*Work instruction*.
Please copy out every line in the records below that includes the word "YELLOW".

[Provided data — start]

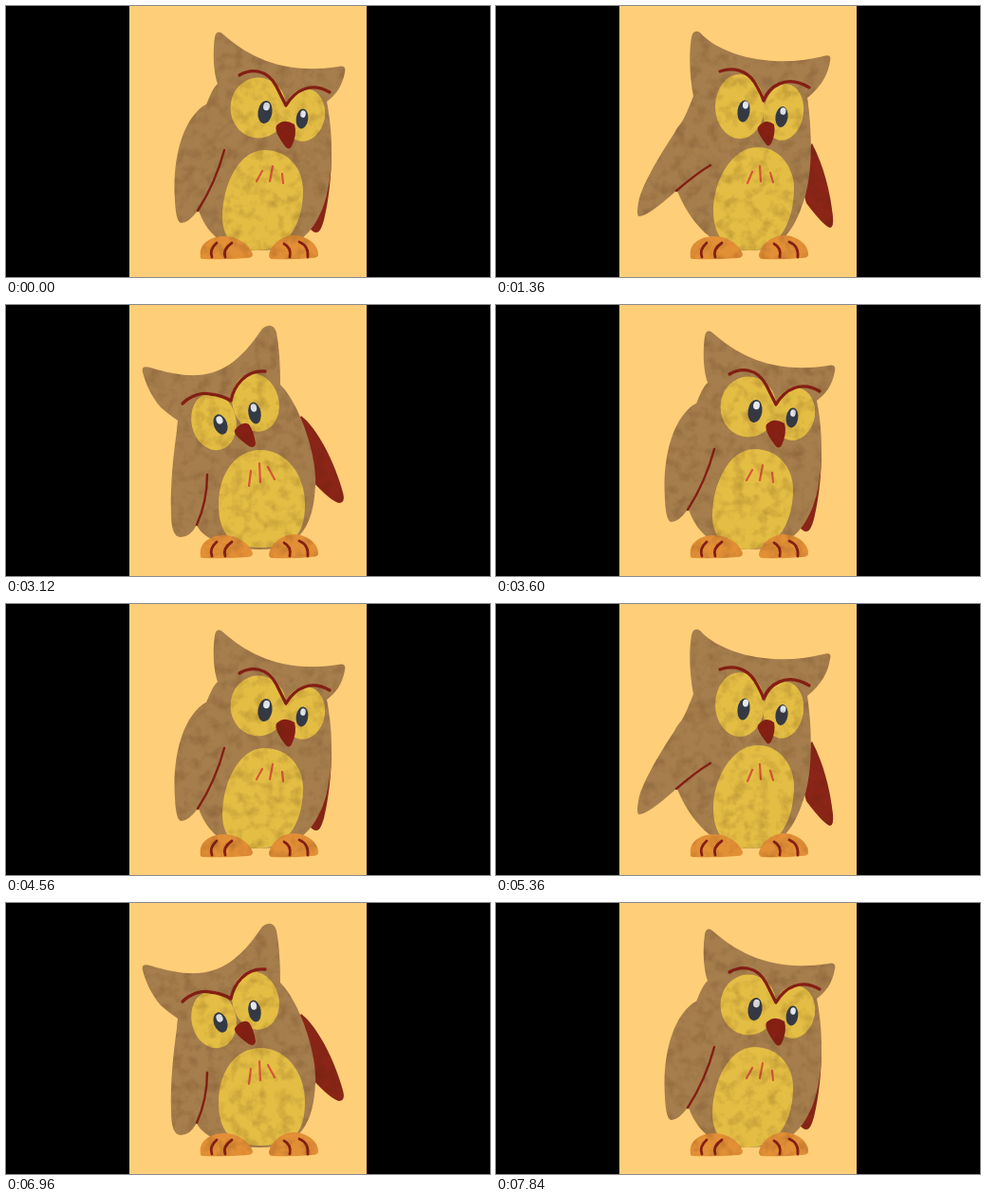
Animation, 510 px wide and 286 px high, one loop 7920 ms. Source, as an HTML page:

```html
<!DOCTYPE html>
<html lang="en">
<head>
<meta charset="utf-8">
<title>Swaying owl</title>
<style>
html, body { margin: 0; width: 100%; height: 100%; overflow: hidden; background: #000; }
svg { display: block; width: 100vw; height: 100vh; }
</style>
</head>
<body>
<svg viewBox="0 0 510 286">
  <defs>
    <clipPath id="panel"><path d="M130 0H380V286H130Z"/></clipPath>
    <filter id="paper" filterUnits="userSpaceOnUse" x="130" y="0" width="250" height="286" color-interpolation-filters="sRGB">
      <feTurbulence id="grain" type="fractalNoise" baseFrequency=".08" numOctaves="3"/>
      <feColorMatrix values="0 0 0 0 .3  0 0 0 0 .15  0 0 0 0 .05  .5 0 0 0 -.22"/>
      <feComposite in2="SourceGraphic" operator="in" result="spots"/>
      <feMerge><feMergeNode in="SourceGraphic"/><feMergeNode in="spots"/></feMerge>
    </filter>
  </defs>
  <g clip-path="url(#panel)">
    <path fill="#ffce78" d="M130 0H380V286H130Z"/>
    <g filter="url(#paper)">
      <g id="owl" stroke-linecap="round" stroke-linejoin="round"></g>
      <g fill="#e28f36">
        <path d="M205 264C203 252 214 243 230 243C246 243 258 254 260 262Q260 266 254 266Q230 268 208 267Q204 267 205 264Z"/>
        <path d="M277 263C279 252 290 242 304 242C320 243 330 254 329 263Q328 266 322 266Q300 268 280 267Q277 266 277 263Z"/>
      </g>
      <path fill="none" stroke="#861f14" stroke-width="2.8" stroke-linecap="round"
        d="M222 250Q214 257 217 265M238 250Q228 257 231 265M293 251Q301 255 299 265M309 249Q319 253 318 265"/>
    </g>
  </g>
</svg>
<script>
const BROWN = '#a67e4d', YELLOW = '#e4be44', RED = '#861f14', DARK = '#343a46', WHITE = '#e4e9f0';
const STEP = 80, LOOP = 7920, SWAY = 4000, TURN = 400;
const owl = document.getElementById('owl'), grain = document.getElementById('grain');
const parts = [];

function add(tag, attr, style, keys) {
  const el = document.createElementNS('http://www.w3.org/2000/svg', tag);
  for (const name in style) el.setAttribute(name, style[name]);
  owl.append(el);
  parts.push({ el, attr, keys, times: keys.length === 3 ? [0, .2, 1] : [0, .2, .5, .8, 1] });
}
const shape = (fill, ...keys) => add('path', 'd', { fill }, keys);
const line = (stroke, width, ...keys) => add('path', 'd', { fill: 'none', stroke, 'stroke-width': width }, keys);
// each key: centre x, centre y, radius x, radius y, rotation
const oval = (fill, ...keys) => add('circle', 'transform', { r: 1, fill },
  keys.map(([x, y, rx, ry, a]) => `translate(${x} ${y}) rotate(${a}) scale(${rx} ${ry})`));

// far wing
shape('#8a2517',
  'M343 152C343 180 340 205 335 226Q331 240 327 239Q323 239 319 233L320 170Z',
  'M333 145C345 168 352 195 355 222Q356 234 352 234Q345 232 327 208L315 165Z',
  'M322 128C348 138 378 160 392 188Q400 208 391 209Q368 208 326 195L305 150Z',
  'M315 121C332 133 356 165 364 197Q368 212 362 213Q350 210 326 190L300 145Z',
  'M311 117C328 130 346 165 355 198Q358 209 351 209Q342 207 323 186L295 140Z');

// head and body
shape(BROWN,
  'M220 33Q222 24 229 30C255 53 292 73 350 64Q359 62 357 70C354 86 347 94 338 101C344 130 347 180 333 215C322 240 308 258 265 258C225 258 210 235 203 216C185 180 185 115 211 104C215 95 217 88 223 82C218 68 218 48 220 33Z',
  'M206 33Q208 24 215 28C238 54 295 66 345 53Q354 50 352 58C350 72 343 85 328 97C333 130 335 180 322 212C312 240 298 258 268 258C230 258 205 230 190 193C188 160 180 140 194 125C199 118 203 108 208 95C204 75 203 50 206 33Z',
  'M144 71Q142 63 152 66C210 84 238 73 270 25Q281 17 285 29C288 45 289 65 289 84C310 105 328 160 326 190C324 230 312 258 268 258C230 258 205 245 200 230C185 200 178 150 181 122C175 118 169 113 163 108C152 95 147 82 144 71Z');

// belly
shape(YELLOW,
  'M272 152C298 152 313 172 313 195C313 225 300 258 266 258C240 258 228 245 228 222C228 190 245 152 272 152Z',
  'M276 149C300 149 314 172 314 192C314 225 300 258 268 258C240 258 229 242 229 215C229 185 248 149 276 149Z',
  'M268 153C296 153 315 180 315 210C315 245 300 256 268 256C236 256 224 240 224 210C224 178 242 153 268 153Z');
line('#d8553a', 2.2,
  'M270 174L264 185M281 169L278 185M291 177L292 187',
  'M270 175L265 187M278 169L279 185M289 176L292 186',
  'M258 175L256 191M267 167L268 187M276 171L283 184');

// near wing and its inner edge
const wing = [
  'M211 104C185 118 175 165 178 205Q179 229 185 229Q192 229 202 216C216 194 224 175 230 152Z',
  'M194 125C180 146 158 180 151 203Q147 222 151 222Q160 222 190 195C204 183 214 175 226 168Z',
  'M190 126C170 135 145 150 128 172Q112 196 119 199Q140 202 189 192C200 186 210 180 220 173Z',
  'M182 130C174 150 160 185 155 212Q153 238 160 237Q174 236 194 218C203 206 209 193 214 180Z',
  'M181 125C176 160 173 190 174 220Q174 245 184 245Q194 245 201 232C209 214 212 198 212 179Z'];
shape(BROWN, ...wing);
line(RED, 2.4, ...wing.map(d => 'M' + d.match(/(\d+ \d+C[^C]+)Z/)[1]));

// face
oval(YELLOW, [266, 107.5, 29.5, 32, 0], [257, 106, 26, 34, 0], [219, 123, 23.5, 30.5, -12]);
oval(YELLOW, [314, 115, 22, 28, 10], [303, 112, 21, 30, 8], [263, 103, 24.5, 31, -14]);
line(RED, 3.3,
  'M246 73C258 66 275 66 285 85C289 93 292 99 295 105C305 88 322 80 341 91',
  'M236 69C250 64 264 68 272 80C277 88 280 94 282 100C287 86 305 71 330 86',
  'M186 104C195 95 207 92 215 94C225 95 232 98 237 101C240 86 252 68 273 70');
oval(DARK, [273, 112, 7.5, 12, 8], [261, 111, 6.5, 11.5, 8], [226, 126, 7, 11, -20]);
oval(DARK, [312, 119, 6.3, 10.5, 8], [301, 117, 6.5, 11, 8], [262, 114, 6.6, 11.5, -10]);
oval(WHITE, [274.5, 106, 3.4, 4.3, 8], [263, 104.5, 3, 4, 8], [225, 121.5, 3.4, 4.2, -20]);
oval(WHITE, [313, 114, 2.8, 3.8, 8], [302.5, 111, 3, 3.8, 8], [261, 108.5, 3.2, 4.2, -10]);
shape(RED,
  'M285 126Q293 118 304 125Q307 135 301 148Q298 153 294 148Q282 132 285 126Z',
  'M276 128Q284 118 293 125Q295 134 290 145Q287 150 284 145Q274 132 276 128Z',
  'M241 132Q249 122 256 126Q261 133 263 146Q262 152 256 149Q239 137 241 132Z');

const clamp = x => Math.max(0, Math.min(1, x));

// blend the numbers of two equally built attribute strings
function mix(a, b, k) {
  const nums = b.match(/-?[\d.]+/g);
  let i = 0;
  return a.replace(/-?[\d.]+/g, n => (+n + (nums[i++] - n) * k).toFixed(2));
}

function draw(now) {
  const frame = Math.floor(now % LOOP / STEP), u = frame * STEP % SWAY;
  const lean = clamp((u - 1280) / TURN) - clamp((u - 3120) / TURN);
  for (const { el, attr, keys, times } of parts) {
    let i = 0;
    while (i < times.length - 2 && lean > times[i + 1]) i++;
    el.setAttribute(attr, mix(keys[i], keys[i + 1], (lean - times[i]) / (times[i + 1] - times[i])));
  }
  grain.setAttribute('seed', frame + 1);
}

const start = performance.now();
function tick() {
  draw(performance.now() - start);
  requestAnimationFrame(tick);
}
tick();
</script>
</body>
</html>
```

[Provided data — finish]

*Answer section*.
const BROWN = '#a67e4d', YELLOW = '#e4be44', RED = '#861f14', DARK = '#343a46', WHITE = '#e4e9f0';
shape(YELLOW,
oval(YELLOW, [266, 107.5, 29.5, 32, 0], [257, 106, 26, 34, 0], [219, 123, 23.5, 30.5, -12]);
oval(YELLOW, [314, 115, 22, 28, 10], [303, 112, 21, 30, 8], [263, 103, 24.5, 31, -14]);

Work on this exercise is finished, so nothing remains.